To introduce contrast in the decor, the red pine floorboards, the window frames, and the beams in the ceiling have been stained a darker shade than the logs. In the dining room area, a steel T-bar lighting fixture holds four dangling bare bulbs that hang over the table. Dominique made this fixture with recycled, leftover pieces of the staircase handrails, a simple, stylish, and contemporary design that reduces waste and saves money.
Dominique didn’t want an all-timber staircase located in the center of the living room. “It would have been just too much wood,” he says. Instead, he used a very linear, symmetrical, airy steel banister. The stringers of the staircase are made from a single log, cut in two lengthwise, and the steps are solid wood. Details of a corner wall next to the entryway show the Scandinavian technique. The logs have a half-moon shape on the bottom for snug fitting, and the corners are scribed (cut and formed) into an interlocking saddle notch. The small cracks, also known as checks, are the result of shrinkage due to the timber drying over time, a normal, natural process in all log homes. The precision-fit logs provide good natural insulation. In addition, a few strips of high-rated R-value insulation material were used between each log and in the corners.
The master bedroom reflects the couple’s philosophy of “less is better.” A king-sized bed and two nightstands compose a simple decor under the slanted ceiling. Here again, different shades of wood break the monotone color palette. The adjacent bathroom comprises a ceramic-tile glass shower stall and an elegant free-standing bathtub equipped with a tall floor-mounted, free-standing faucet. The vanity with its square washbasin offers ample storage space, just like the tall dark column in the corner, which serves as a medicine cabinet.
For his son’s bedroom, Dominique let fantasy take over. Not only are the walls painted a light spring-forest green, but one of them is a climbing wall. At the top, there is a hiding place, which is perfect when playing hide-and-seek. Most of the time, though, the family plays outdoors, which is the reason they chose to settle in the village of Saint-Donat. After fun, fresh air, and lots of exercise options to choose from, it is a real and genuine pleasure to retire to the warmth and serenity of the log house where, in Dominique’s words, “there is ample space for contemplation.”
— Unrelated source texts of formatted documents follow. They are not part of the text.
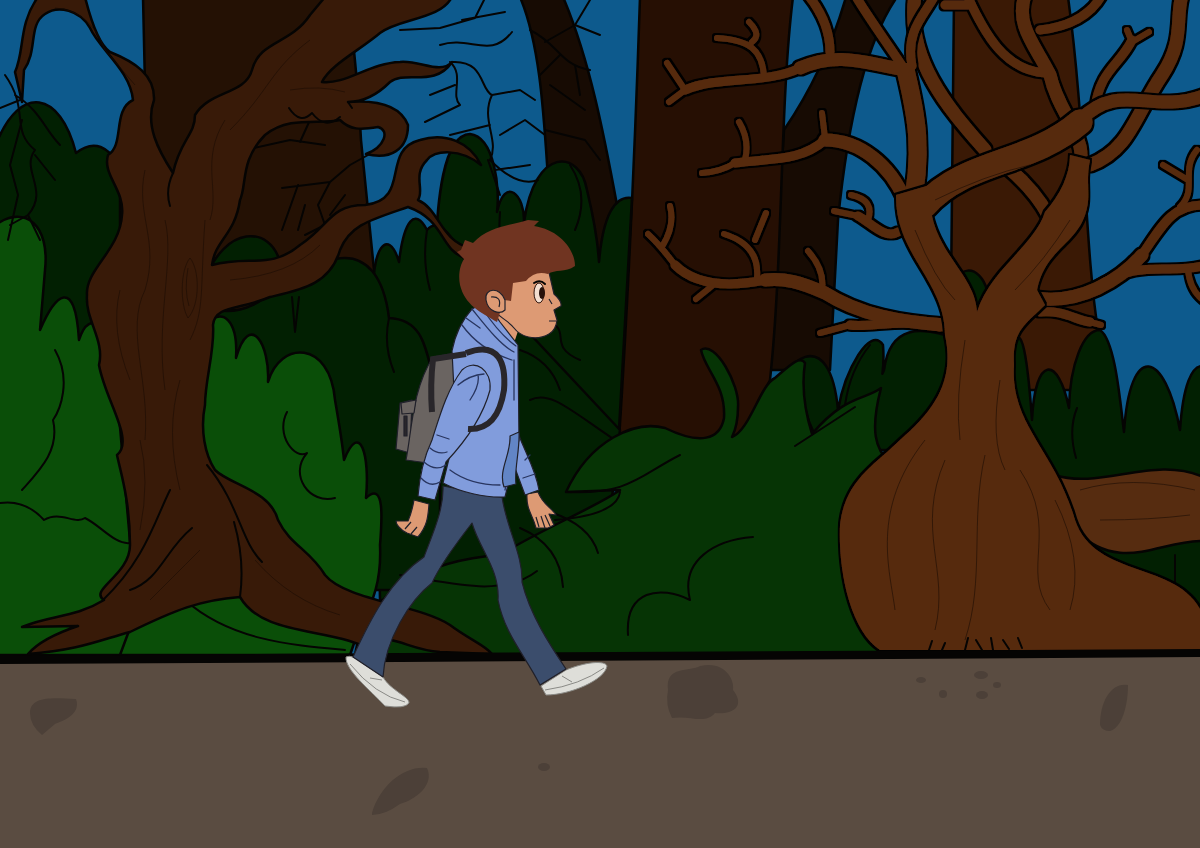
<!DOCTYPE html>
<html lang="en">
<head>
<meta charset="utf-8">
<title>Walk through the night forest</title>
<style>
:root{--ink:#050403;--sky:#0d5a8d;--trunk-far:#241104;--trunk-dark:#170b03;--trunk-mid:#260f03;--trunk-right:#3a1905;--bush-deep:#022002;--bush-front:#063405;--bush-light:#0a4e08;--oak:#381a08;--bare:#562c10;--road:#5a4c41;--stain:#4c4038;--hair:#703421;--skin:#dd9a74;--hoodie:#819cdc;--hoodie-line:#28355f;--pocket:#6285c6;--jeans:#3b4d6c;--bag:#6a6461;--strap:#29262a;--shoe:#deded9}
body{margin:0;overflow:hidden}
svg{display:block;width:1200px;height:848px}
.inked{stroke:var(--ink);stroke-width:2.5;stroke-linejoin:round}
.line{fill:none;stroke:var(--ink);stroke-width:2;stroke-linecap:round;stroke-linejoin:round}
.grain{fill:none;stroke:#1c0d04;stroke-width:1;opacity:.6}
.branches{fill:none;stroke:var(--bare);stroke-linecap:round;stroke-linejoin:round}
.w1{stroke-width:25}.w2{stroke-width:18}.w3{stroke-width:13}.w4{stroke-width:9}.w5{stroke-width:6}
.fold{fill:none;stroke:var(--hoodie-line);stroke-width:1.3;stroke-linecap:round}
.thin{stroke:#20202a;stroke-width:1.2;stroke-linejoin:round}
</style>
</head>
<body>
<svg viewBox="0 0 1200 848" role="img" aria-label="A boy with a backpack walks along a road past a dark forest">
<defs>
<filter id="outline" filterUnits="userSpaceOnUse" x="0" y="0" width="1200" height="848">
<feMorphology in="SourceAlpha" operator="dilate" radius="2" result="grown"/>
<feFlood flood-color="#050403"/><feComposite in2="grown" operator="in" result="edge"/>
<feMerge><feMergeNode in="edge"/><feMergeNode in="SourceGraphic"/></feMerge>
</filter>
</defs>

<rect width="1200" height="848" fill="var(--sky)"/>

<g id="far-trunks" class="inked">
<path fill="var(--trunk-far)" d="M143,-3H348Q358,80 361,140L378,310H150Z"/>
<path fill="var(--trunk-dark)" d="M520,-3H563C590,60 605,140 617,205L608,290H565C540,230 555,80 520,-3Z"/>
<path fill="var(--trunk-dark)" d="M846,-3H897C860,50 845,150 838,220L830,370H768L784,130Q825,70 846,-3Z"/>
<path fill="var(--trunk-mid)" d="M640,-3H793C780,100 783,260 770,380L740,440H619C628,300 635,150 640,-3Z"/>
<path fill="var(--trunk-right)" d="M954,-3H1068C1085,120 1085,250 1098,330L1080,390H950Z"/>
</g>

<g id="deep-bushes" class="inked" fill="var(--bush-deep)">
<path d="M-3,142C20,85 60,90 76,153C95,138 108,148 120,165V340H-3Z"/>
<path d="M205,280C225,225 270,225 280,262L285,300H210Z"/>
<path d="M435,290C435,190 445,135 470,134C495,137 500,190 497,212C505,175 525,195 524,222C535,145 580,150 587,190C593,215 598,245 599,262C603,215 615,195 632,198L619,430H435Z"/>
<path d="M374,300C370,250 388,225 399,262C404,220 415,207 427,230C440,215 455,240 470,270L620,430L600,600H380Z"/>
<path d="M215,310C270,320 285,260 325,262C370,245 385,285 389,318C430,320 425,360 440,400V590H330Z"/>
<path d="M760,420C785,350 830,325 838,410C845,370 870,325 883,345C885,370 880,380 884,370C890,325 920,325 960,340V450H760Z"/>
<path d="M950,300C955,260 980,265 987,290V380H950Z"/>
<path d="M1010,360C1020,310 1027,350 1032,420C1035,355 1058,355 1069,408C1070,365 1083,330 1100,330C1115,340 1120,400 1124,432C1130,340 1165,350 1180,430C1183,385 1192,365 1203,366V610H1010Z"/>
</g>
<path id="bush-edges" class="line" d="M500,212Q497,250 508,300M523,222Q520,270 530,310M570,165Q590,195 575,230M389,318Q383,345 394,372M427,230Q422,260 430,290M545,320C575,330 545,345 580,360M520,350Q550,360 560,390M530,400C550,390 570,410 615,440M1077,408Q1068,430 1076,458M1175,555V582M803,365Q798,400 815,435M870,345Q850,370 845,405"/>

<g id="front-bush" class="inked" fill="var(--bush-front)">
<path d="M355,655C365,590 430,560 500,555C540,530 600,505 620,490L566,492C590,440 635,420 665,428C700,445 720,440 724,418C726,385 705,370 701,350C715,340 740,385 738,407Q738,425 732,437C750,430 760,385 775,378C790,365 800,355 805,363Q800,395 812,434C845,395 865,400 881,388C870,430 875,450 890,462V655Z"/>
</g>
<path class="line" d="M680,455C640,475 630,495 566,492M620,492Q617,515 555,520M550,512Q590,525 598,553M520,528Q560,545 563,587M400,575C440,580 500,600 537,571M795,446L855,407M628,635C625,590 660,585 690,600C680,560 715,540 753,537"/>

<g id="light-bushes" class="inked" fill="var(--bush-light)">
<path d="M-3,224C25,205 50,225 45,270L40,330C55,295 75,275 79,340C90,305 110,330 115,370L140,655H-3Z"/>
<path d="M200,330C225,300 238,325 236,358C250,310 270,345 268,382C280,340 330,340 335,400Q342,440 344,460C360,420 370,455 366,498C385,480 382,520 380,545Q382,590 362,620L350,655H120L200,440Z"/>
</g>
<path class="line" stroke-width="1.5" d="M55,350C72,380 60,410 53,420C60,450 40,470 22,490M287,412C275,435 295,460 307,453C288,475 310,505 335,498M185,600C230,640 290,645 345,650M0,503C20,500 35,510 44,520C60,510 75,525 85,518C100,525 115,545 130,543"/>

<g id="twigs" class="line">
<path d="M5,75C30,110 10,130 35,150C20,170 50,190 28,215L40,240M15,95C40,110 45,130 60,145M22,120L10,165L18,195L8,240M35,155L55,180M28,215L10,225M20,100L0,108"/>
<path d="M450,62C465,75 450,95 460,105L425,122M452,62C485,60 480,90 492,95C480,120 500,140 490,160C510,180 525,185 538,180M440,45C470,35 490,60 512,32M400,30L440,28L475,18L484,0M462,20L505,12M492,95L520,90L535,100M490,125L450,135M500,135L525,120L545,135M455,85L430,95M488,160L500,195M495,170L530,165"/>
<path d="M530,30C560,45 560,65 590,70M545,42L575,25L590,0M575,25L600,35M560,55L540,75M575,65L580,95M550,85L585,110M545,130L585,140L600,160"/>
<path d="M245,150L290,140L325,145M300,142L310,120M282,188L330,182L350,165L368,155M330,182L318,205L325,225L305,235M298,185L282,230M305,205L298,230M345,195L330,215M292,297L295,332L299,297" />
</g>

<g id="oak">
<path class="inked" fill="var(--oak)" d="M22,627C50,615 75,618 104,600C88,590 130,575 130,545C130,500 120,470 117,455C135,440 105,400 99,365C105,340 85,320 87,295C85,270 120,250 122,215C125,190 102,175 108,155C125,145 112,110 133,100C130,70 100,50 90,28C80,10 58,5 45,14C28,25 38,50 24,70L22,102L15,72C25,50 18,25 38,-3H85C92,25 100,45 110,52C135,62 155,75 154,100C145,125 158,150 173,173C180,140 195,135 195,115C210,90 245,95 252,70C260,40 290,45 310,15L325,-3H452C440,20 400,18 380,33C360,50 330,65 322,82C345,85 370,63 400,62C420,60 440,75 452,62C435,88 405,70 390,82C375,97 360,102 348,102C375,100 400,105 408,125C408,150 390,160 366,154C385,147 390,130 378,127C360,130 350,130 340,120C320,125 290,115 265,135C240,160 247,185 240,200C235,235 215,240 212,265C250,255 270,270 300,245C330,225 330,205 365,205C412,200 380,150 420,140C445,132 470,142 481,165C460,148 435,150 427,160C412,175 425,190 418,200C440,210 440,240 470,248L465,258C440,250 445,220 408,207C370,220 350,225 340,250C330,285 300,290 270,297C240,310 215,305 213,325C215,350 205,380 205,405C200,430 205,455 215,470C230,485 270,490 278,520C290,545 310,550 325,575C345,600 420,605 450,625C470,640 485,645 492,654L440,652C410,650 395,635 372,640L378,655C340,625 265,640 240,597C200,600 175,610 130,632C100,640 80,650 28,654C40,640 60,632 78,626Z"/>
<path class="line" d="M173,173Q165,190 170,206M289,108Q300,125 312,113Q325,130 340,117M170,490C155,520 145,560 103,600M192,528C165,550 160,580 130,590M234,522Q245,560 240,597M207,465C240,505 240,540 262,562M348,102L352,108"/>
<path class="grain" d="M190,258C180,270 180,305 188,318C200,305 200,270 190,258ZM188,268Q184,290 189,306M145,170C135,215 160,240 145,290C125,330 150,380 145,440M165,220C175,260 155,320 165,390M205,220C200,290 205,310 190,340M225,120C200,160 220,190 210,220M310,40C270,70 270,90 230,130M120,290Q110,330 130,380M180,380Q165,430 180,490M140,440Q150,480 140,530M230,280Q290,275 320,245M290,90Q320,85 345,92M200,550Q170,580 150,600M255,560Q290,600 340,615M55,8Q90,10 105,50L135,85"/>
</g>

<g id="bare-tree">
<path class="inked" fill="var(--bare)" d="M1055,475C1100,490 1155,455 1203,477V541C1160,540 1120,575 1075,530Z"/>
<g class="branches" filter="url(#outline)">
<path class="w3" d="M915,-5C905,60 950,110 985,150M1005,165Q1035,190 1048,215M1075,180C1095,140 1060,120 1050,75C1035,45 1015,25 1025,-5"/>
<path class="w4" d="M1045,73C1005,70 985,35 967,-5M1040,30Q1085,25 1102,-5M967,5H945M1095,108C1100,70 1120,65 1132,40"/>
<path class="w5" d="M1132,42L1127,30M1132,42L1149,32"/>
</g>
<g class="branches" filter="url(#outline)">
<path class="w3" d="M1090,165C1130,150 1135,115 1162,75C1185,40 1175,20 1182,-5"/>
<path class="w2" d="M910,215C925,150 915,110 906,72"/>
<path class="w3" d="M908,70C870,65 840,50 800,68M905,200C890,165 860,140 825,140M945,325C900,322 860,315 825,293C800,282 785,278 765,280M1035,298C1080,305 1120,280 1142,255"/>
<path class="w4" d="M800,68C765,85 720,75 685,90M830,52C830,30 820,10 808,-5M905,70C885,40 870,20 855,-5M912,66C905,30 925,15 935,-5M825,140C800,162 770,158 735,163M898,232C885,240 870,222 858,216M765,280C740,285 700,290 675,265M940,327C900,318 870,328 850,325M1142,255C1165,220 1175,205 1203,205M1095,288C1140,258 1165,275 1203,266M1040,312C1065,310 1075,320 1090,322"/>
<path class="w5" d="M685,90L667,63M685,90L669,102M764,76C762,50 750,40 717,38M752,42Q762,35 749,22M735,163Q720,172 702,173M745,160Q750,140 739,122M825,138L822,113M858,216L834,211M868,220Q875,200 851,195M757,278Q760,245 724,234M755,240L766,213M675,265Q660,245 648,234M663,245Q675,225 670,206M712,286L696,299M822,290Q825,270 808,251M850,325L820,333M1180,207C1198,190 1180,170 1197,150M1188,180L1163,165M1188,270Q1190,290 1203,300M1090,322L1101,325"/>
</g>
<g filter="url(#outline)">
<path class="branches w1" d="M925,205C965,160 1030,165 1080,122"/>
<path class="branches w3" d="M1080,120C1120,80 1150,115 1203,96"/>
<path fill="var(--bare)" d="M880,650C850,630 838,570 840,525C845,480 875,465 900,440C935,410 955,380 945,335C945,280 895,255 896,195L930,185C925,250 975,270 977,312C990,270 1035,245 1045,212C1060,195 1070,175 1070,155L1090,160C1085,185 1092,195 1085,215C1075,245 1045,250 1037,290L1045,305C1025,325 1012,330 1014,365C1010,425 1055,450 1075,520C1095,580 1180,560 1203,615V650Z"/>
</g>
<path class="grain" d="M965,340Q955,400 960,440M1000,380Q990,440 1005,470M925,440C870,510 890,570 895,610M945,460C915,530 950,570 935,630M985,455C970,520 985,580 965,640M1020,470C1060,530 1020,570 1050,610M1055,500Q1085,560 1070,610M915,230Q935,280 955,300M1070,220Q1045,260 1015,290M935,200Q985,175 1030,165M1080,490Q1130,475 1195,490M1100,520Q1150,520 1190,515"/>
<path class="line" d="M929,650L932,641M942,650L945,643M965,650L968,638M982,650L976,640M993,650L991,638M1009,649L1003,640M1022,648L1018,638"/>
</g>

<g id="road">
<path fill="var(--road)" d="M0,658L1200,652V848H0Z"/>
<path fill="var(--ink)" d="M0,656L400,653L1200,649V657L400,662L0,664Z"/>
<g fill="var(--stain)">
<path d="M30,713C30,695 55,698 76,699C82,715 60,722 55,724L42,735Q30,725 30,713Z"/>
<path d="M668,690C665,665 690,672 700,666C725,660 735,680 733,690C745,705 735,715 715,713C705,725 690,715 672,718Q665,705 668,690Z"/>
<path d="M372,813C380,785 405,765 427,768C435,785 415,800 400,804Q385,815 372,815Z"/>
<path d="M1100,725C1100,700 1112,682 1128,685C1128,705 1122,728 1110,731Q1102,731 1100,725Z"/>
<ellipse cx="544" cy="767" rx="6" ry="4"/><ellipse cx="921" cy="680" rx="5" ry="3"/><circle cx="943" cy="694" r="4"/><ellipse cx="981" cy="675" rx="7" ry="4"/><ellipse cx="982" cy="695" rx="6" ry="4"/><ellipse cx="997" cy="685" rx="4" ry="3"/>
</g>
</g>

<g id="boy">
<g id="shoes" fill="var(--shoe)" stroke="#8a8a86">
<path d="M346,657Q352,654 362,663L383,677C390,690 410,697 409,703Q405,709 385,706C370,690 345,670 346,657Z"/>
<path d="M541,686L566,670C585,662 605,660 607,666C605,680 570,695 546,695Z"/>
<path fill="none" d="M350,664Q375,695 405,702M370,678L382,680M545,690Q580,685 604,668M562,676L572,682"/>
</g>
<path id="jeans" class="thin" fill="var(--jeans)" d="M443,486L502,497C507,530 523,555 522,582C530,615 550,645 566,669L540,685C525,655 505,635 498,600C500,570 480,550 472,523C455,545 440,565 432,583C410,600 385,640 383,677L353,657C370,620 390,580 424,557C432,535 444,510 443,486Z"/>
<g id="hands" class="thin" fill="var(--skin)">
<path d="M414,500L429,504C428,518 427,526 418,537L407,533C400,530 396,524 396,521L408,521Q412,512 414,500Z"/>
<path d="M527,494L538,492C543,505 552,508 556,515L549,514L554,525L548,528H536C533,515 526,510 527,494Z"/>
<path fill="none" d="M405,529L411,522M411,534L417,527M539,527L536,517M545,528L541,516M550,526L545,515"/>
</g>
<path id="far-sleeve" class="thin" fill="var(--hoodie)" d="M514,420C520,445 535,465 539,490L525,495L512,460Z"/>
<g id="backpack" class="thin" fill="var(--bag)">
<path d="M412,400L400,403L396,449L410,453Z"/>
<path d="M433,357L466,351L470,360L435,464L406,460C412,430 412,390 433,357Z"/>
<path d="M401,403L416,400L414,413L402,414Z"/>
<path fill="var(--strap)" d="M404,416H407V436H404Z"/>
</g>
<path id="neck" fill="var(--skin)" d="M492,300L520,325L514,343L492,322Z"/>
<path id="hoodie-body" class="thin" fill="var(--hoodie)" d="M472,309C480,302 493,310 500,322L518,345L519,440L505,497C485,498 460,492 443,483L456,430L452,351C455,335 462,320 472,309Z"/>
<path class="fold" d="M472,309C485,325 500,345 514,352M462,325Q480,350 512,360M482,308Q500,335 516,346M514,360V400M466,318L480,328M512,455L505,490M450,470Q470,485 500,485"/>
<path id="pocket" class="thin" fill="var(--pocket)" d="M510,436L519,432C520,450 514,470 516,484L504,487C498,470 511,455 510,436Z"/>
<path id="near-sleeve" class="thin" fill="var(--hoodie)" d="M462,370C475,358 492,370 490,390C482,420 462,445 446,462L435,500L418,496C420,470 425,455 432,440C440,415 447,390 462,370Z"/>
<path class="fold" d="M430,448Q438,455 447,452M424,462Q435,472 446,465M421,478Q430,488 440,482M458,385Q470,375 484,374M470,400Q480,385 478,375M437,435L449,439M525,460L530,455M523,478L535,474"/>
<path id="strap" fill="none" stroke="var(--strap)" stroke-width="6" d="M466,353C500,340 506,365 504,390C500,415 490,430 468,429M466,354L433,359Q430,385 432,412"/>
<path id="face" class="thin" fill="var(--skin)" d="M490,280L548,268L554,294Q562,301 561,306L554,310L557,320Q556,330 549,334C535,342 520,336 514,328C506,318 495,316 490,305Z"/>
<path id="hair" fill="var(--hair)" d="M461,250L465,240L473,243C490,225 515,225 528,220L539,221L534,226C560,230 575,250 575,266C565,273 555,269 548,274Q535,270 526,281L513,283L511,301L504,300L497,322C480,312 465,305 460,285C458,275 460,265 464,259L457,252Z"/>
<path id="ear" class="thin" fill="var(--skin)" d="M505,300C500,286 484,288 486,300C488,312 500,315 505,310Z"/>
<path class="thin" fill="none" d="M491,297Q502,296 499,307M556,321L549,321M549,299L552,304"/>
<ellipse cx="539" cy="293" rx="5" ry="10" fill="#f3ded0" stroke="#30150d"/>
<ellipse cx="542" cy="293" rx="3" ry="6" fill="#26110b"/>
<path class="line" d="M534,283Q540,279 545,284"/>
</g>
</svg>
</body>
</html>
- Log Home Producer and Builder: Comfort Nature, Quebec, Canada
- Two-story home
- Square footage: 2,030
- Bedrooms: 2
- Bathrooms: 1.5